WHAT YOU NEED TO DO
Determine which lines of the records include the word "const", and copy them.
★ ★ ★
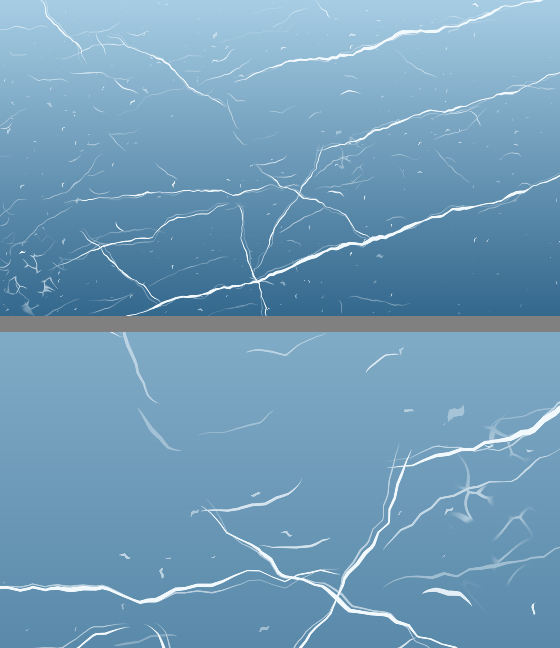
Top: the whole. Bottom: its middle third, enlarged.
This texture is drawn by a Shadertoy shader. Its source:

```glsl
// Pale cracks branching over a blue vertical gradient, like veined stone or ice.
// Each crack is a segment bent by layered kinks; hashed loops scatter the fine
// cracks, and cellular noise adds flecks and patches of broken lace.

const vec3 SKY_BLUE  = vec3(0.655, 0.805, 0.895);
const vec3 DEEP_BLUE = vec3(0.200, 0.405, 0.550);
const vec3 VEIN_WHITE = vec3(0.95, 0.975, 0.99);
const int TRUNKS = 11;
const int FINE_CRACKS = 84;

float hash(float n) { return fract(sin(n * 127.1) * 43758.5); }

vec2 hash2(vec2 cell) {
    float n = dot(cell, vec2(1.37, 7.91));
    return vec2(hash(n), hash(n + 31.7));
}

// Piecewise linear noise from -0.5 to 0.5, with sharp corners.
float kink(float x, float seed) {
    float i = floor(x);
    return mix(hash(i + seed), hash(i + 1.0 + seed), x - i) - 0.5;
}

// Coverage of a stroke; strokes thinner than a pixel fade instead of breaking.
float stroke(float dist, float halfWidth) {
    float px = 1.0 / iResolution.y;
    float edge = max(halfWidth, 0.5 * px);
    float fade = clamp(2.0 * halfWidth / px, 0.0, 1.0);
    return fade * (1.0 - smoothstep(edge - 0.5 * px, edge + 0.5 * px, dist));
}

// Jagged tapered crack from a to b; fray lets a strand wander off its trunk.
float vein(vec2 p, vec2 a, vec2 b, float halfWidth, float fray, float seed) {
    float len = length(b - a);
    vec2 dir = (b - a) / len;
    vec2 q = p - a;
    float s = dot(q, dir);
    float t = s / len;
    float side = dir.x * q.y - dir.y * q.x;
    if (t < 0.0 || t > 1.0 || abs(side) > 0.06) return 0.0;

    float taper = sqrt(4.0 * t * (1.0 - t));
    side -= taper * 0.042 * kink(s * 9.0, seed);
    side -= 0.014 * kink(s * 26.0, seed + 11.3);
    side -= 0.005 * kink(s * 75.0, seed + 23.9);
    side -= fray * kink(s * 17.0, seed + 57.1);
    float swell = 0.95 + 1.1 * kink(s * 34.0, seed + 71.7);
    return stroke(abs(side), halfWidth * taper * swell);
}

// Sparse elongated chips, one at most in each cell.
float flecks(vec2 p, float scale, float density, float seed) {
    vec2 g = p * scale;
    vec2 cell = floor(g);
    vec2 r = hash2(cell + seed);
    vec2 shape = hash2(cell + seed + 19.0);
    float clump = 0.5 + 0.25 * sin(p.x * 7.0 + 2.0 * sin(p.y * 6.0))
                      + 0.25 * sin(p.y * 9.0 - p.x * 4.0 + seed);
    if (shape.x > density * clump * 2.0) return 0.0;

    vec2 q = g - cell - mix(vec2(0.35), vec2(0.65), r);
    float angle = 0.4 + 2.2 * (shape.y - 0.5);
    q = mat2(cos(angle), -sin(angle), sin(angle), cos(angle)) * q;
    q.y += 0.04 * sin(q.x * 17.0 + r.x * 6.0);
    float rough = 0.03 * sin(q.x * 43.0) * sin(q.y * 37.0 + r.y * 6.0);
    float dist = length(q * vec2(1.0, 2.2 + 2.0 * r.y)) + rough;
    float px = scale / iResolution.y;
    float radius = 0.06 + 0.2 * r.x * r.x;
    return (0.35 + 0.6 * r.y) * (1.0 - smoothstep(radius - px, radius + px, dist));
}

// Broken web of cell borders inside an elliptical patch.
float lace(vec2 p, vec2 centre, vec2 radii, float scale) {
    float patchMask = 1.0 - smoothstep(0.4, 1.0, length((p - centre) / radii));
    if (patchMask <= 0.0) return 0.0;
    vec2 g = p * scale + 0.25 * sin(p.yx * scale * 2.7);
    vec2 cell = floor(g);
    float nearest = 9.0, second = 9.0;
    for (int y = -1; y <= 1; y++)
    for (int x = -1; x <= 1; x++) {
        vec2 c = cell + vec2(x, y);
        float d = length(c + hash2(c) - g);
        second = min(second, max(nearest, d));
        nearest = min(nearest, d);
    }
    float broken = smoothstep(-0.2, 0.7, sin(p.x * 61.0 + 2.0 * sin(p.y * 47.0))
                                       + 0.6 * sin(p.y * 83.0));
    return patchMask * broken * stroke((second - nearest) * 0.5 / scale, 0.0014);
}

void mainImage(out vec4 fragColor, in vec2 fragCoord) {
    vec2 p = fragCoord / iResolution.y;
    float aspect = iResolution.x / iResolution.y;

    // Long cracks, start and end, ordered from thick to thin.
    vec4 trunks[TRUNKS] = vec4[TRUNKS](
        vec4(0.30, -0.03, 2.10, 0.53), vec4(0.74, 0.74, 1.95, 1.06),
        vec4(1.00, 0.52, 2.00, 0.84), vec4(0.20, 0.36, 0.95, 0.41),
        vec4(0.80, 0.48, 1.18, 0.24), vec4(1.03, 0.54, 0.80, 0.14),
        vec4(0.15, 0.15, 0.73, 0.35), vec4(0.25, 0.27, 0.51, 0.03),
        vec4(0.75, 0.36, 0.85, -0.03), vec4(0.12, 1.02, 0.27, 0.79),
        vec4(0.34, 0.89, 0.72, 0.66));
    float ink = 0.0;
    for (int i = 0; i < TRUNKS; i++) {
        float k = float(i), seed = 13.0 * k + 5.0;
        vec2 a = trunks[i].xy, b = trunks[i].zw;
        float halfWidth = 0.0021 + 0.0026 * exp(-0.25 * k * k);
        ink = max(ink, vein(p, a, b, halfWidth, 0.0, seed));
        ink = max(ink, 0.6 * vein(p, a, b, 0.0011, 0.03, seed));
    }

    // Fine cracks: mostly gently rising, some falling steeply.
    for (int i = 0; i < FINE_CRACKS; i++) {
        float n = float(i) * 3.17 + 200.0;
        vec2 mid = vec2(aspect * pow(hash(n), 1.25), hash(n + 0.31));
        float angle = 0.2 + 0.8 * (hash(n + 0.57) - 0.5);
        if (hash(n + 0.83) < 0.2) angle -= 1.0;
        float size = hash(n + 1.21);
        vec2 reach = (0.02 + 0.12 * size * size) * vec2(cos(angle), sin(angle));
        float strength = 0.25 + 0.7 * hash(n + 1.73);
        float halfWidth = 0.0008 + 0.0011 * hash(n + 2.11);
        ink = max(ink, strength * vein(p, mid - reach, mid + reach, halfWidth, 0.01, n));
    }

    // Chips and lace.
    ink = max(ink, flecks(p, 23.0, 0.10, 3.0));
    ink = max(ink, 0.7 * flecks(p, 41.0, 0.07, 8.0));
    ink = max(ink, 0.75 * lace(p, vec2(0.10, 0.13), vec2(0.13, 0.16), 26.0));
    ink = max(ink, 0.60 * lace(p, vec2(1.11, 0.48), vec2(0.05, 0.12), 30.0));

    vec3 ground = mix(DEEP_BLUE, SKY_BLUE, p.y);
    fragColor = vec4(mix(ground, VEIN_WHITE, ink), 1.0);
}
```
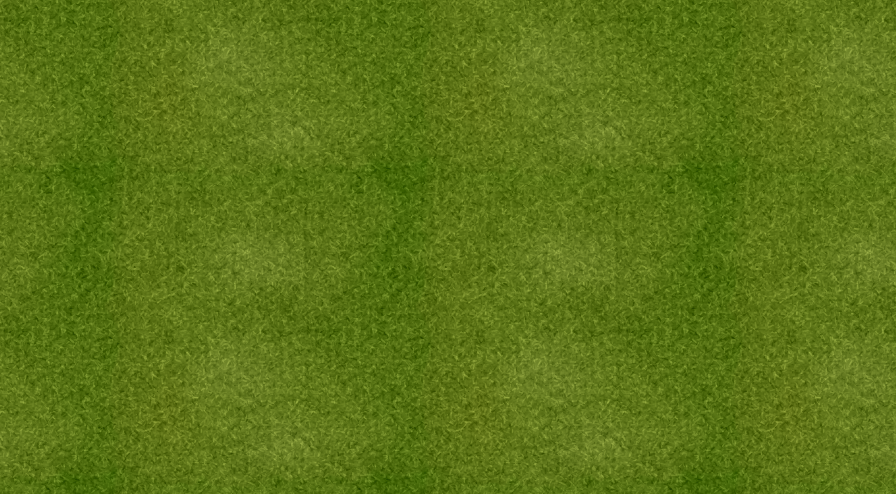
A WebGL 2 fragment shader for this texture:

```glsl
#version 300 es
precision highp float;
uniform vec2 u_resolution;
out vec4 fragColor;

float hash(vec2 p) {
  return fract(sin(dot(p, vec2(127.1, 311.7))) * 43758.5453);
}

// Value noise that wraps after n cells, so each tile joins the next
float tileNoise(vec2 uv, float n, float seed) {
  vec2 g = uv * n, c = floor(g), f = g - c;
  f = f * f * (3.0 - 2.0 * f);
  vec2 a = mod(c, n) + seed, b = mod(c + 1.0, n) + seed;
  return mix(mix(hash(a), hash(vec2(b.x, a.y)), f.x),
             mix(hash(vec2(a.x, b.y)), hash(b), f.x), f.y);
}

// Soft patch, repeated with the tile
float patchAt(vec2 uv, vec2 center, vec2 radius) {
  vec2 d = (fract(uv - center + 0.5) - 0.5) / radius;
  return exp(-dot(d, d));
}

// Short overlapping strokes at random angles, n cells per tile
float blades(vec2 uv, float n, float seed, float pixel) {
  vec2 g = uv * n, c = floor(g);
  float shade = 0.42, soft = n * pixel * 0.5;
  for (int y = -1; y <= 1; y++) {
    for (int x = -1; x <= 1; x++) {
      vec2 cell = c + vec2(x, y);
      vec2 id = mod(cell, n) + seed;
      vec2 d = g - cell - vec2(hash(id), hash(id + 17.3));
      float angle = 6.2832 * hash(id + 41.7);
      vec2 dir = vec2(cos(angle), sin(angle));
      float along = clamp(dot(d, dir), -0.5, 0.5);
      float cover = 1.0 - smoothstep(0.2 - soft, 0.2 + soft, length(d - dir * along));
      shade = mix(shade, hash(id + 73.1), cover);
    }
  }
  return shade;
}

void main() {
  // Square tiles, measured against the canvas height
  float tileSize = 0.63;
  vec2 uv = (gl_FragCoord.xy / u_resolution.y - vec2(0.236, 0.035)) / tileSize;
  float pixel = 1.0 / (tileSize * u_resolution.y);

  // Ragged tile coordinates for the broad patches
  vec2 wobble = vec2(tileNoise(uv, 9.0, 3.0), tileNoise(uv, 11.0, 8.0)) - 0.5;
  wobble += 0.6 * (vec2(tileNoise(uv, 31.0, 5.0), tileNoise(uv, 29.0, 13.0)) - 0.5);
  vec2 lawn = fract(uv + 0.06 * wobble);

  // Pale worn areas in the middle, lush clumps beside the seams
  float worn = patchAt(lawn, vec2(0.45, 0.69), vec2(0.17, 0.10))
             + patchAt(lawn, vec2(0.40, 0.33), vec2(0.15, 0.11))
             + 0.9 * patchAt(lawn, vec2(0.52, 0.11), vec2(0.18, 0.09));
  float dry = patchAt(lawn, vec2(0.16, 0.21), vec2(0.12, 0.13))
            + 0.4 * patchAt(lawn, vec2(0.08, 0.62), vec2(0.10, 0.22));
  float lush = 0.55 * smoothstep(0.68, 0.96, lawn.x) * (1.0 - smoothstep(0.98, 1.0, lawn.x))
             + 0.45 * smoothstep(0.84, 0.97, lawn.y) * (1.0 - smoothstep(0.98, 1.0, lawn.y))
             + 0.5 * patchAt(lawn, vec2(0.93, 0.74), vec2(0.12, 0.22))
             + 0.4 * patchAt(lawn, vec2(0.72, 0.46), vec2(0.14, 0.10));
  lush *= 0.4 + 1.1 * tileNoise(uv, 13.0, 37.0);

  // Mottling from broad clumps down to single tufts
  float mottle = 0.0, weight = 0.36, cells = 7.0;
  for (int i = 0; i < 4; i++) {
    mottle += weight * (tileNoise(uv, cells, 11.0 * float(i)) - 0.5);
    weight *= 0.85;
    cells = cells * 2.0 + 1.0;
  }

  // Two sizes of blade and a fine grain
  float grass = 0.55 * (blades(uv, 67.0, 5.0, pixel) - 0.48)
              + 0.60 * (blades(uv, 97.0, 29.0, pixel) - 0.48)
              + 0.35 * (tileNoise(uv, 150.0, 61.0) - 0.5);

  // Brightness and tint by area
  float light = 0.26 * worn + 0.06 * dry - 0.15 * lush + 0.40 * mottle + 1.05 * grass - 0.06;
  vec3 color = vec3(0.380, 0.475, 0.105) + light * vec3(0.19, 0.18, 0.145);
  color += lush * vec3(-0.028, 0.0, -0.012);
  color += dry * vec3(0.020, 0.0, 0.0) + worn * vec3(0.010, 0.0, 0.020);
  color += grass * vec3(0.10, 0.10, 0.06);
  fragColor = vec4(clamp(color, 0.0, 1.0), 1.0);
}
```
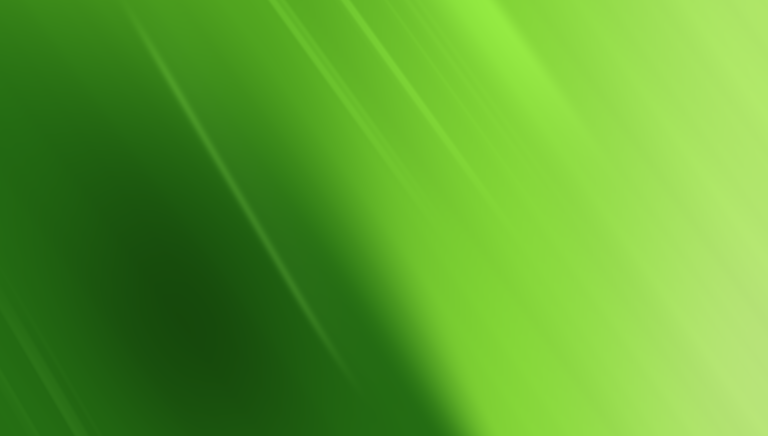
A WebGL 2 fragment shader for this background:

```glsl
#version 300 es
precision highp float;

uniform vec2 u_resolution;
out vec4 fragColor;

#define ACROSS vec2(0.86, 0.51)
#define EDGE_START 0.82
#define EDGE_END 1.06
#define VEIN_POS 0.752
#define VEIN_WIDTH 0.010
#define VEIN_GAIN 0.11
#define FAN_SLANT 0.09
#define FAN_GAIN 0.075
#define GLINT_GAIN 0.10
#define GRAIN_GAIN 0.012

const vec3 DEEP   = vec3(0.085, 0.285, 0.045);
const vec3 FOREST = vec3(0.145, 0.435, 0.075);
const vec3 LEAF   = vec3(0.330, 0.660, 0.125);
const vec3 LIME   = vec3(0.510, 0.835, 0.210);
const vec3 PALE   = vec3(0.690, 0.905, 0.410);
const vec3 MIST   = vec3(0.740, 0.880, 0.520);
const vec3 SHINE  = vec3(0.850, 1.000, 0.550);

// Smooth bell, 1 at the centre
float bell(float d, float width) {
    d /= width;
    return exp(-d * d);
}

// Rises over a..b, then falls over c..d
float window(float a, float b, float c, float d, float x) {
    return smoothstep(a, b, x) * (1.0 - smoothstep(c, d, x));
}

// Layered sines, about -1 to 1, for brushed stripes
float stripes(float x) {
    float sum = 0.0, gain = 0.5, freq = 31.0;
    for (int i = 0; i < 4; i++) {
        sum += gain * sin(freq * x + float(i) * 1.9);
        freq *= 1.83;
        gain *= 0.62;
    }
    return sum;
}

// Shaded side: a lifted upper right and a dark hollow
vec3 shadedSide(vec2 p, float s, float t) {
    float lift = smoothstep(0.65, 1.45, p.y + 0.5 * p.x);
    float hollow = bell(s - 0.50, 0.25) * bell(t + 0.01, 0.46);
    return mix(mix(FOREST, LEAF, lift), DEEP, hollow);
}

// Lit side: leaf to lime to pale, with mist at the far right
vec3 litSide(vec2 p, float s, float t) {
    float ramp = s + 0.6 * t;
    vec3 color = mix(LEAF, LIME, smoothstep(0.65, 1.45, ramp));
    color = mix(color, PALE, smoothstep(1.25, 2.10, ramp));
    float mist = bell(length((p - vec2(1.80, 0.15)) * vec2(1.4, 1.0)), 0.36);
    return mix(color, MIST, 0.6 * mist);
}

void main() {
    vec2 p = gl_FragCoord.xy / u_resolution.y;
    vec2 n = normalize(ACROSS);
    float s = dot(p, n);
    float t = dot(p, vec2(n.y, -n.x));

    // Soft fold, tighter toward the bottom
    float fold = smoothstep(EDGE_START + 0.06 * t, EDGE_END - 0.12 * t, s);
    vec3 color = mix(shadedSide(p, s, t), litSide(p, s, t), fold);

    // Bright vein with a faint halo on its right
    float bend = 0.12 * pow(max(t - 0.05, 0.0), 2.0);
    float v = s - VEIN_POS - bend;
    float veinFade = window(-0.78, -0.45, 0.02, 0.40, t);
    float vein = bell(v, VEIN_WIDTH) + 0.3 * window(-0.01, 0.015, 0.02, 0.13, v);
    color += SHINE * VEIN_GAIN * vein * veinFade;

    // Fan of fine streaks from the top
    float q = s - FAN_SLANT * t;
    float fanArea = window(1.02, 1.10, 1.26, 1.42, q) * smoothstep(0.40, 0.95, p.y);
    color += SHINE * FAN_GAIN * fanArea * smoothstep(0.1, 0.9, stripes(q * 1.7));

    // Broad glint with a crisp right side
    float glint = window(1.32, 1.485, 1.49, 1.535, q) * smoothstep(0.55, 1.05, p.y);
    color += SHINE * GLINT_GAIN * glint;

    // Faint streaks in the lower left
    float corner = window(0.02, 0.08, 0.22, 0.29, s) * (1.0 - smoothstep(0.1, 0.5, p.y));
    color += SHINE * 0.05 * corner * smoothstep(0.1, 0.9, stripes(s * 1.4));

    // Brushed grain over everything
    color *= 1.0 + GRAIN_GAIN * stripes(q);
    fragColor = vec4(clamp(color, 0.0, 1.0), 1.0);
}
```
★ ★ ★
RESPONSE TO THIS TASK
const vec3 SKY_BLUE  = vec3(0.655, 0.805, 0.895);
const vec3 DEEP_BLUE = vec3(0.200, 0.405, 0.550);
const vec3 VEIN_WHITE = vec3(0.95, 0.975, 0.99);
const int TRUNKS = 11;
const int FINE_CRACKS = 84;
const vec3 DEEP   = vec3(0.085, 0.285, 0.045);
const vec3 FOREST = vec3(0.145, 0.435, 0.075);
const vec3 LEAF   = vec3(0.330, 0.660, 0.125);
const vec3 LIME   = vec3(0.510, 0.835, 0.210);
const vec3 PALE   = vec3(0.690, 0.905, 0.410);
const vec3 MIST   = vec3(0.740, 0.880, 0.520);
const vec3 SHINE  = vec3(0.850, 1.000, 0.550);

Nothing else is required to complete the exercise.